In country, it seems if your named happened to be tried and true (can anyone say Tim McGraw, for example), then 2000 was a pretty darn good year. Several artists - Sara Evans and Kenny Chesney - had particularly stellar years bringing their careers up a notch. But labels were contracting and not about to risk spending bucks on developing artists.

The lack of new music from the likes of the Dixie Chicks or Shania Twain didn't help either. Garth Brooks, of course, did with "Scarecrow" in November, but it doesn't push the envelope enough to spur country music.

The alt.-country scene died down. The godfathers of the genre, Son Volt and Wilco all but eschewed that label and gone onto different musical pastures. The Americana radio charts still haven't proven to yield much when it comes to sales.And the Americana Music Association fell victim to 9/11 also as the annual conference had to be postponed until November.

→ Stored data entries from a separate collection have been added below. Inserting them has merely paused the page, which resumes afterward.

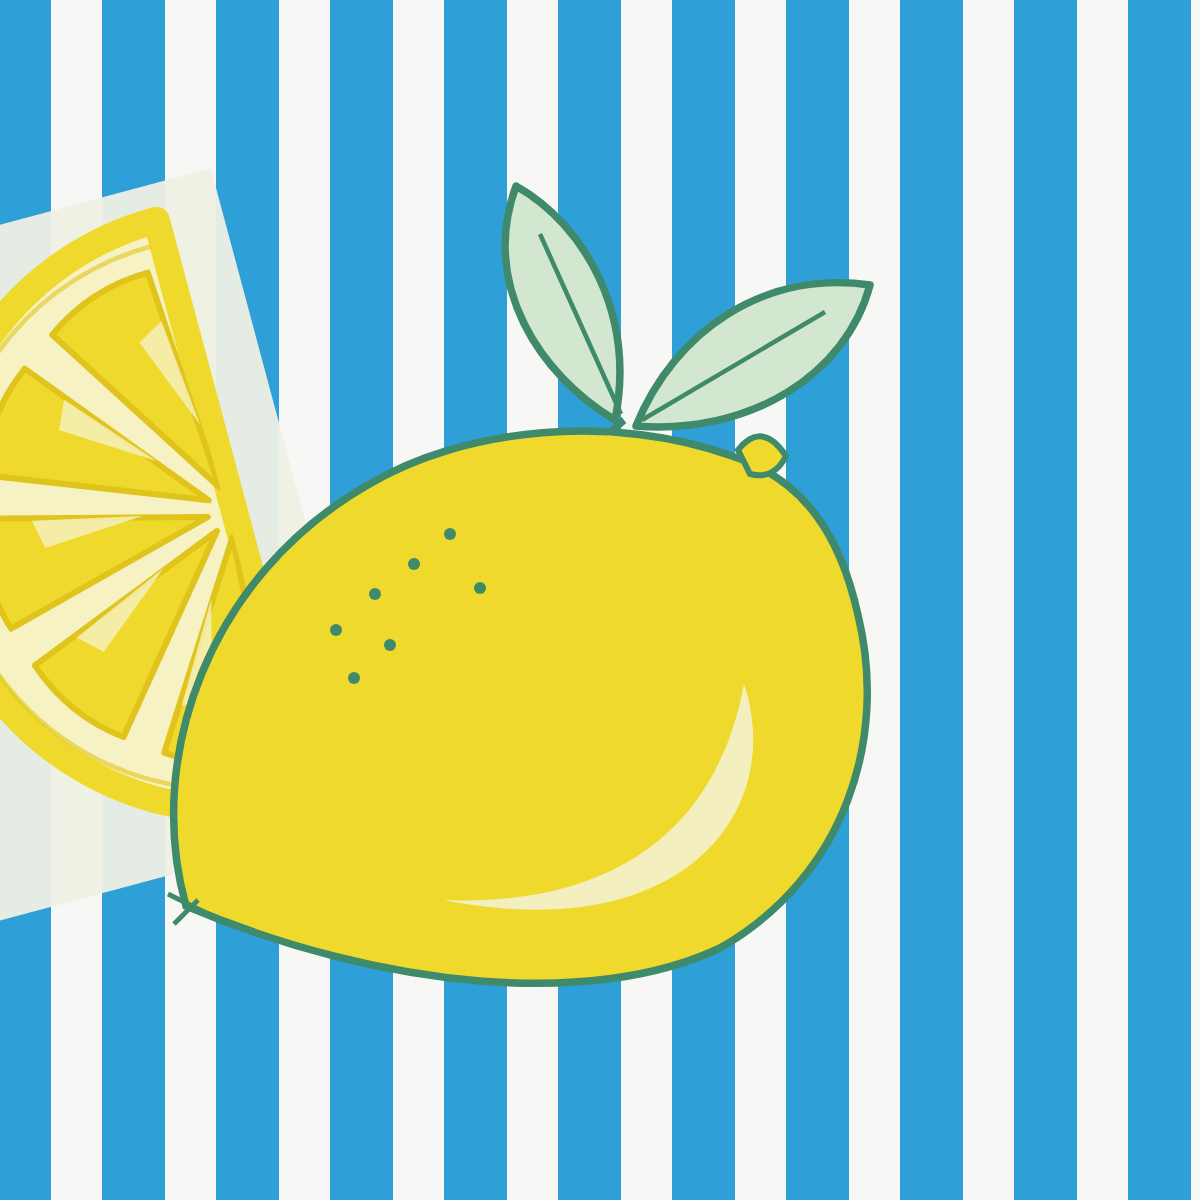
<!DOCTYPE html>
<html lang="en">
<head>
<meta charset="utf-8">
<title>Lemon Stripe Print</title>
<link rel="stylesheet" href="https://fonts.googleapis.com/css2?family=Roboto&display=swap">
<style>
  :root {
    --stripe-blue: #2f9fd8;
    --stripe-white: #f7f8f6;
    --lemon-yellow: #efd92c;
    --lemon-deep: #e0c41c;
    --lemon-light: #f4efbf;
    --ink-green: #3f8a6b;
    --leaf-fill: #d3e6cf;
    --slice-paper: #eef0e4;
    --slice-flesh: #f7f2c4;
  }
  html, body {
    margin: 0;
    padding: 0;
    width: 1200px;
    height: 1200px;
    overflow: hidden;
    background: var(--stripe-white);
    font-family: "Roboto", sans-serif;
  }
  .print-canvas {
    display: block;
    width: 1200px;
    height: 1200px;
  }
</style>
</head>
<body>
<svg class="print-canvas" viewBox="0 0 400 400" xmlns="http://www.w3.org/2000/svg" role="img" aria-label="Lemon and lemon slice on blue and white stripes">
  <defs>
    <pattern id="stripe-pattern" width="38" height="400" patternUnits="userSpaceOnUse" x="-4">
      <rect width="38" height="400" fill="var(--stripe-white)"/>
      <rect x="0" width="21" height="400" fill="var(--stripe-blue)"/>
    </pattern>
    <path id="slice-segment" d="M-9,0 L-82,-19 Q-88,0 -82,19 Z"/>
  </defs>

  <rect class="striped-ground" width="400" height="400" fill="url(#stripe-pattern)"/>

  <g class="lemon-slice" transform="translate(78,170) rotate(-15)">
    <rect class="slice-backing" x="-120" y="-112" width="142" height="224" fill="var(--slice-paper)" opacity="0.95"/>
    <path class="slice-rind" d="M0,-100 A100,100 0 0 0 0,100 Z" fill="var(--slice-flesh)" stroke="var(--lemon-yellow)" stroke-width="9" stroke-linejoin="round"/>
    <path class="slice-pith" d="M-4,-92 A92,92 0 0 0 -4,92" fill="none" stroke="var(--lemon-deep)" stroke-width="1.5" opacity="0.6"/>
    <g class="slice-segments" fill="var(--lemon-yellow)" stroke="var(--lemon-deep)" stroke-width="2" stroke-linejoin="round">
      <use href="#slice-segment" transform="rotate(-72)"/>
      <use href="#slice-segment" transform="rotate(-36)"/>
      <use href="#slice-segment"/>
      <use href="#slice-segment" transform="rotate(36)"/>
      <use href="#slice-segment" transform="rotate(72)"/>
    </g>
    <g class="segment-shine" fill="var(--slice-flesh)" opacity="0.8">
      <path d="M-30,-6 L-66,-14 L-64,-4 Z"/>
      <path d="M-30,-6 L-66,-14 L-64,-4 Z" transform="rotate(-36)"/>
      <path d="M-30,-6 L-66,-14 L-64,-4 Z" transform="rotate(36)"/>
      <path d="M-30,-6 L-66,-14 L-64,-4 Z" transform="rotate(-72)"/>
      <path d="M-30,-6 L-66,-14 L-64,-4 Z" transform="rotate(72)"/>
    </g>
    <line class="slice-edge" x1="0" y1="-100" x2="0" y2="100" stroke="var(--lemon-yellow)" stroke-width="5" stroke-linecap="round"/>
  </g>

  <g class="lemon-leaves" stroke="var(--ink-green)" stroke-width="2.5" fill="var(--leaf-fill)" stroke-linejoin="round">
    <path d="M205,140 C180,125 160,95 172,62 C195,75 212,105 205,140 Z"/>
    <path d="M207,138 L180,78" fill="none" stroke-width="1.5"/>
    <path d="M212,142 C225,110 255,90 290,95 C282,125 250,145 212,142 Z"/>
    <path d="M214,140 L275,104" fill="none" stroke-width="1.5"/>
    <path d="M200,150 Q203,144 208,140" fill="none"/>
  </g>

  <g class="whole-lemon">
    <path d="M62,302 C48,252 70,192 122,162 C155,142 205,138 244,152 C268,160 280,178 286,205 C296,246 282,292 240,316 C198,336 128,330 62,302 Z" fill="var(--lemon-yellow)"/>
    <path d="M62,302 C48,252 70,192 122,162 C155,142 205,138 244,152 C268,160 280,178 286,205 C296,246 282,292 240,316 C198,336 128,330 62,302 Z" fill="none" stroke="var(--ink-green)" stroke-width="2.5"/>
    <path d="M246,150 Q254,140 262,152 Q258,160 250,158 Z" fill="var(--lemon-yellow)" stroke="var(--ink-green)" stroke-width="2"/>
    <path d="M148,300 C198,302 238,282 248,228 C262,270 228,316 148,300 Z" fill="var(--lemon-light)"/>
    <path d="M58,308 l8,-8 M56,298 l12,6" stroke="var(--ink-green)" stroke-width="1.6"/>
    <g class="peel-dots" fill="var(--ink-green)">
      <circle cx="112" cy="210" r="2"/>
      <circle cx="125" cy="198" r="2"/>
      <circle cx="138" cy="188" r="2"/>
      <circle cx="130" cy="215" r="2"/>
      <circle cx="150" cy="178" r="2"/>
      <circle cx="160" cy="196" r="2"/>
      <circle cx="118" cy="226" r="2"/>
    </g>
  </g>
</svg>
</body>
</html>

About the lone bright spot was the continued growth of the small labels. They gained more of a foothold in the marketplace with success from folks like David Ball and Mark McGuinn out of the left field. Hopefully, we will be hearing more in the future from the likes of DualTone, Audium, VFR and others. They're taking a chance, doing someting a bit different.

Of course, the biggest surprise was the fantastic success of the "O Brother, Where Art Thou?" soundtrack, which now will result in a tour in January and February. Fortunately, not only did the CD sell well, but it has won awards even though it never received airpliay from country radio. Bluegrass music received a big spurt from the album and movie.

Country music circa 2001 isn't in a very good place, but who knows, of course what 2002 will bring.